When everything else fails, it’s comforting to know that the family will always be there to lift your spirits and keep you chuckling. And by the family we mean the Dunphys, Pritchetts and Tuckers, obviously. Modern Family portrays the hues of familial bonds with an honesty that most family shows would gloss over. Eight seasons in, the show’s characters like Gloria and Phil Dunphy have taken on legendary proportions in their fans’ minds as they navigate their relationships with relentless bumbling humour. If you’re tired of irritating one-liners or shows that try too hard, a Modern Family marathon is in order.
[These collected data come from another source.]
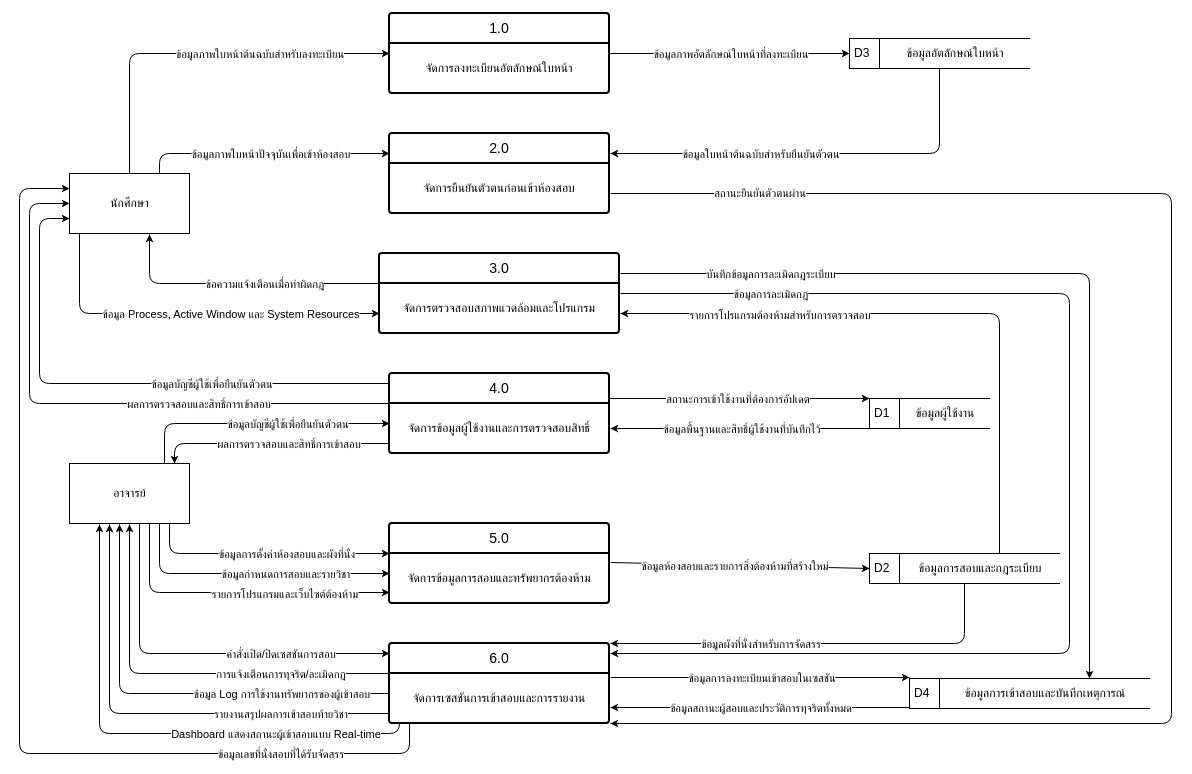
<!DOCTYPE html>
<html lang="th">
<head>
<meta charset="utf-8">
<title>แผนภาพกระแสข้อมูล</title>
<style>
:root { --ink: #000; --paper: #fff; }
* { box-sizing: border-box; }
body { margin: 0; background: var(--paper); }
.diagram {
  position: relative; width: 1192px; height: 774px; overflow: hidden;
  background: var(--paper); color: var(--ink);
  font: 12px/1.2 "Liberation Sans", sans-serif; white-space: nowrap;
}
.flows { position: absolute; left: 0; top: 0; fill: none; stroke: var(--ink); }
.process, .entity, .store { position: absolute; left: var(--x); top: var(--y); display: flex; background: var(--paper); }
.process {
  --x: 388px; width: 222px; height: 82px; flex-direction: column;
  border: 2px solid var(--ink); border-radius: 4px; text-align: center;
}
.process.wide { --x: 378px; width: 242px; }
.process h2 {
  margin: 0; height: 30px; border-bottom: 2px solid var(--ink);
  font-size: 14px; font-weight: 400; line-height: 28px;
}
.process p { margin: 0; flex: 1; display: flex; align-items: center; justify-content: center; }
.entity {
  --x: 69px; width: 121px; height: 61px; border: 1px solid var(--ink);
  align-items: center; justify-content: center;
}
.store { width: var(--w); height: 31px; border: solid var(--ink); border-width: 1px 0 1px 1px; }
.store b {
  width: 30px; padding-left: 4px; border-right: 1px solid var(--ink);
  font-weight: 400; line-height: 29px;
}
.store span { flex: 1; display: flex; align-items: center; justify-content: center; }
.label {
  position: absolute; left: var(--x); top: var(--y); min-width: var(--w);
  transform: translate(-50%, -50%); background: var(--paper);
  font-size: 11px; line-height: 13px; text-align: center;
}
</style>
</head>
<body>
<main class="diagram">
  <svg class="flows" width="1192" height="774" viewBox="0 0 1192 774" aria-hidden="true">
    <defs>
      <marker id="arrow" markerUnits="userSpaceOnUse" markerWidth="8" markerHeight="8" refX="8" refY="4" orient="auto">
        <path d="M8 4L0 0L2 4L0 8Z" fill="#000" stroke="none"/>
      </marker>
    </defs>
    <g transform="translate(.5 .5)" marker-end="url(#arrow)">
      <path d="M129 173V63Q129 53 139 53H389"/>
      <path d="M159 173V163Q159 153 169 153H389"/>
      <path d="M609 53H849"/>
      <path d="M939 68V143Q939 153 929 153H610"/>
      <path d="M610 193H1161Q1171 193 1171 203V713Q1171 723 1161 723H610"/>
      <path d="M379 283H159Q149 283 149 273V234"/>
      <path d="M79 233V303Q79 313 89 313H379"/>
      <path d="M620 273H1079Q1089 273 1089 283V678"/>
      <path d="M620 293H1059Q1069 293 1069 303V643Q1069 653 1059 653H610"/>
      <path d="M999 553V323Q999 313 989 313H620"/>
      <path d="M389 383H49Q39 383 39 373V228Q39 218 49 218H69"/>
      <path d="M389 403H39Q29 403 29 393V213Q29 203 39 203H69"/>
      <path d="M409 723V743Q409 753 399 753H29Q19 753 19 743V198Q19 188 29 188H69"/>
      <path d="M164 463V433Q164 423 174 423H389"/>
      <path d="M389 443H184Q174 443 174 453V463"/>
      <path d="M609 398H869"/>
      <path d="M869 428H610"/>
      <path d="M169 523V543Q169 553 179 553H389"/>
      <path d="M159 523V563Q159 573 169 573H389"/>
      <path d="M149 523V582Q149 592 159 592H389"/>
      <path d="M139 523V643Q139 653 149 653H389"/>
      <path d="M389 673H139Q129 673 129 663V524"/>
      <path d="M389 693H129Q119 693 119 683V524"/>
      <path d="M389 713H119Q109 713 109 703V524"/>
      <path d="M399 723Q399 733 389 733H109Q99 733 99 723V524"/>
      <path d="M610 562L869 568"/>
      <path d="M964 583V633Q964 643 954 643H610"/>
      <path d="M610 677H909"/>
      <path d="M909 707H610"/>
    </g>
  </svg>

  <section class="entity" style="--y:173px">นักศึกษา</section>
  <section class="entity" style="--y:463px">อาจารย์</section>

  <section class="process" style="--y:12px"><h2>1.0</h2><p>จัดการลงทะเบียนอัตลักษณ์ใบหน้า</p></section>
  <section class="process" style="--y:132px"><h2>2.0</h2><p>จัดการยืนยันตัวตนก่อนเข้าห้องสอบ</p></section>
  <section class="process wide" style="--y:252px"><h2>3.0</h2><p>จัดการตรวจสอบสภาพแวดล้อมและโปรแกรม</p></section>
  <section class="process" style="--y:372px"><h2>4.0</h2><p>จัดการข้อมูลผู้ใช้งานและการตรวจสอบสิทธิ์</p></section>
  <section class="process" style="--y:522px"><h2>5.0</h2><p>จัดการข้อมูลการสอบและทรัพยากรต้องห้าม</p></section>
  <section class="process" style="--y:642px"><h2>6.0</h2><p>จัดการเซสชันการเข้าสอบและการรายงาน</p></section>

  <section class="store" style="--x:849px;--y:38px;--w:181px"><b>D3</b><span>ข้อมูลอัตลักษณ์ใบหน้า</span></section>
  <section class="store" style="--x:869px;--y:398px;--w:121px"><b>D1</b><span>ข้อมูลผู้ใช้งาน</span></section>
  <section class="store" style="--x:869px;--y:553px;--w:191px"><b>D2</b><span>ข้อมูลการสอบและกฎระเบียบ</span></section>
  <section class="store" style="--x:909px;--y:678px;--w:241px"><b>D4</b><span>ข้อมูลการเข้าสอบและบันทึกเหตุการณ์</span></section>

  <span class="label" style="--x:260px;--y:54px;--w:168px">ข้อมูลภาพใบหน้าต้นฉบับสำหรับลงทะเบียน</span>
  <span class="label" style="--x:731px;--y:54px;--w:155px">ข้อมูลภาพอัตลักษณ์ใบหน้าที่ลงทะเบียน</span>
  <span class="label" style="--x:271px;--y:154px;--w:159px">ข้อมูลภาพใบหน้าปัจจุบันเพื่อเข้าห้องสอบ</span>
  <span class="label" style="--x:761px;--y:154px;--w:157px">ข้อมูลใบหน้าต้นฉบับสำหรับยืนยันตัวตน</span>
  <span class="label" style="--x:760px;--y:193px;--w:91px">สถานะยืนยันตัวตนผ่าน</span>
  <span class="label" style="--x:265px;--y:284px;--w:118px">ข้อความแจ้งเตือนเมื่อทำผิดกฎ</span>
  <span class="label" style="--x:231px;--y:314px;--w:257px">ข้อมูล Process, Active Window และ System Resources</span>
  <span class="label" style="--x:771px;--y:274px;--w:129px">บันทึกข้อมูลการละเมิดกฎระเบียบ</span>
  <span class="label" style="--x:771px;--y:294px;--w:75px">ข้อมูลการละเมิดกฎ</span>
  <span class="label" style="--x:780px;--y:315px;--w:181px">รายการโปรแกรมต้องห้ามสำหรับการตรวจสอบ</span>
  <span class="label" style="--x:212px;--y:384px;--w:121px">ข้อมูลบัญชีผู้ใช้เพื่อยืนยันตัวตน</span>
  <span class="label" style="--x:199px;--y:404px;--w:144px">ผลการตรวจสอบและสิทธิ์การเข้าสอบ</span>
  <span class="label" style="--x:288px;--y:424px;--w:121px">ข้อมูลบัญชีผู้ใช้เพื่อยืนยันตัวตน</span>
  <span class="label" style="--x:289px;--y:444px;--w:144px">ผลการตรวจสอบและสิทธิ์การเข้าสอบ</span>
  <span class="label" style="--x:738px;--y:399px;--w:144px">สถานะการเข้าใช้งานที่ต้องการอัปเดต</span>
  <span class="label" style="--x:742px;--y:429px;--w:157px">ข้อมูลพื้นฐานและสิทธิ์ผู้ใช้งานที่บันทึกไว้</span>
  <span class="label" style="--x:287px;--y:554px;--w:137px">ข้อมูลการตั้งค่าห้องสอบและผังที่นั่ง</span>
  <span class="label" style="--x:286px;--y:574px;--w:129px">ข้อมูลกำหนดการสอบและรายวิชา</span>
  <span class="label" style="--x:285px;--y:594px;--w:147px">รายการโปรแกรมและเว็บไซต์ต้องห้าม</span>
  <span class="label" style="--x:735px;--y:566px;--w:187px">ข้อมูลห้องสอบและรายการสิ่งต้องห้ามที่สร้างใหม่</span>
  <span class="label" style="--x:761px;--y:644px;--w:120px">ข้อมูลผังที่นั่งสำหรับการจัดสรร</span>
  <span class="label" style="--x:281px;--y:654px;--w:110px">คำสั่งเปิด/ปิดเซสชันการสอบ</span>
  <span class="label" style="--x:281px;--y:674px;--w:130px">การแจ้งเตือนการทุจริต/ละเมิดกฎ</span>
  <span class="label" style="--x:282px;--y:694px;--w:177px">ข้อมูล Log การใช้งานทรัพยากรของผู้เข้าสอบ</span>
  <span class="label" style="--x:281px;--y:714px;--w:134px">รายงานสรุปผลการเข้าสอบท้ายวิชา</span>
  <span class="label" style="--x:276px;--y:734px;--w:210px">Dashboard แสดงสถานะผู้เข้าสอบแบบ Real-time</span>
  <span class="label" style="--x:281px;--y:754px;--w:126px">ข้อมูลเลขที่นั่งสอบที่ได้รับจัดสรร</span>
  <span class="label" style="--x:762px;--y:678px;--w:147px">ข้อมูลการลงทะเบียนเข้าสอบในเซสชัน</span>
  <span class="label" style="--x:761px;--y:708px;--w:182px">ข้อมูลสถานะผู้สอบและประวัติการทุจริตทั้งหมด</span>
</main>
</body>
</html>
This multiple-Emmy-winning sitcom is worth revisiting, especially since the brand new season 9 premiers on 28th September 2017.
Headlined by James Franco and Maggi Gyllenhaal, The Deuce is not just about the dazzle of the 1970s, with the hippest New York crowd dancing to disco in gloriously flamboyant outfits. What it IS about is the city’s nooks and crannies that contain its underbelly thriving on a drug epidemic. The series portrays the harsh reality of New York city in the 70s following the legalisation of the porn industry intertwined with the turbulence caused by mob violence. You’ll be hooked if you are a fan of The Wire and American Hustle, but keep in mind it’s grimmer and grittier. The Deuce offers a turbulent ride which will leave you wanting more.
In case you’re feeling vengeful, you can always get the spite out of your system vicariously by watching Dexter, our favourite serial killer. This vigilante killer doesn’t hide behind a mask or a costume, but sneaks around like a criminal, targeting the bad guys that have slipped through the justice system. From its premier in 2006 to its series finale in 2013, the Emmy-nominated Michael C Hall, as Dexter, has kept fans in awe of the scientific precision in which he conducts his kills. For those who haven’t seen the show, the opening credits give an accurate glimpse of how captivating the next 45 minutes will be. If it’s been a while since you watched in awe as the opening credits rolled, maybe you should revisit the world’s most loved psychopath for nostalgia’s sake.
Available starting October
If you’re still craving an epic drama with extensive settings and a grandiose plot and sub-plots, Rome, co-produced by HBO and BBC, is where your search stops. Rome is a historical drama that takes you through an overwhelming journey of Ancient Rome’s transition from a republic to an empire. And when it comes to tastes, this series provides the similar full-bodied flavour that you’ve grown to love about Game of Thrones. There’s a lot to take away for those who grew up quoting Julius Caesar, and for those looking for a realistic depiction of the legendary gladiators. If you’re a history buff, give this Emmy-winning show a try.
For your next obsession, Hotstar Premium has you covered with its wide collection of the most watched shows in the world. Apart from the ones we’ve recommended, Indian viewers can now easily watch other universally loved shows such as Silicon Valley and Prison Break, and movies including all titles from the Marvel and Disney universe. So take control of your life again post the Game of Thrones gloom and sign up for the Hotstar Premium membership here.
This article was produced by the Scroll marketing team on behalf of Hotstar and not by the Scroll editorial team.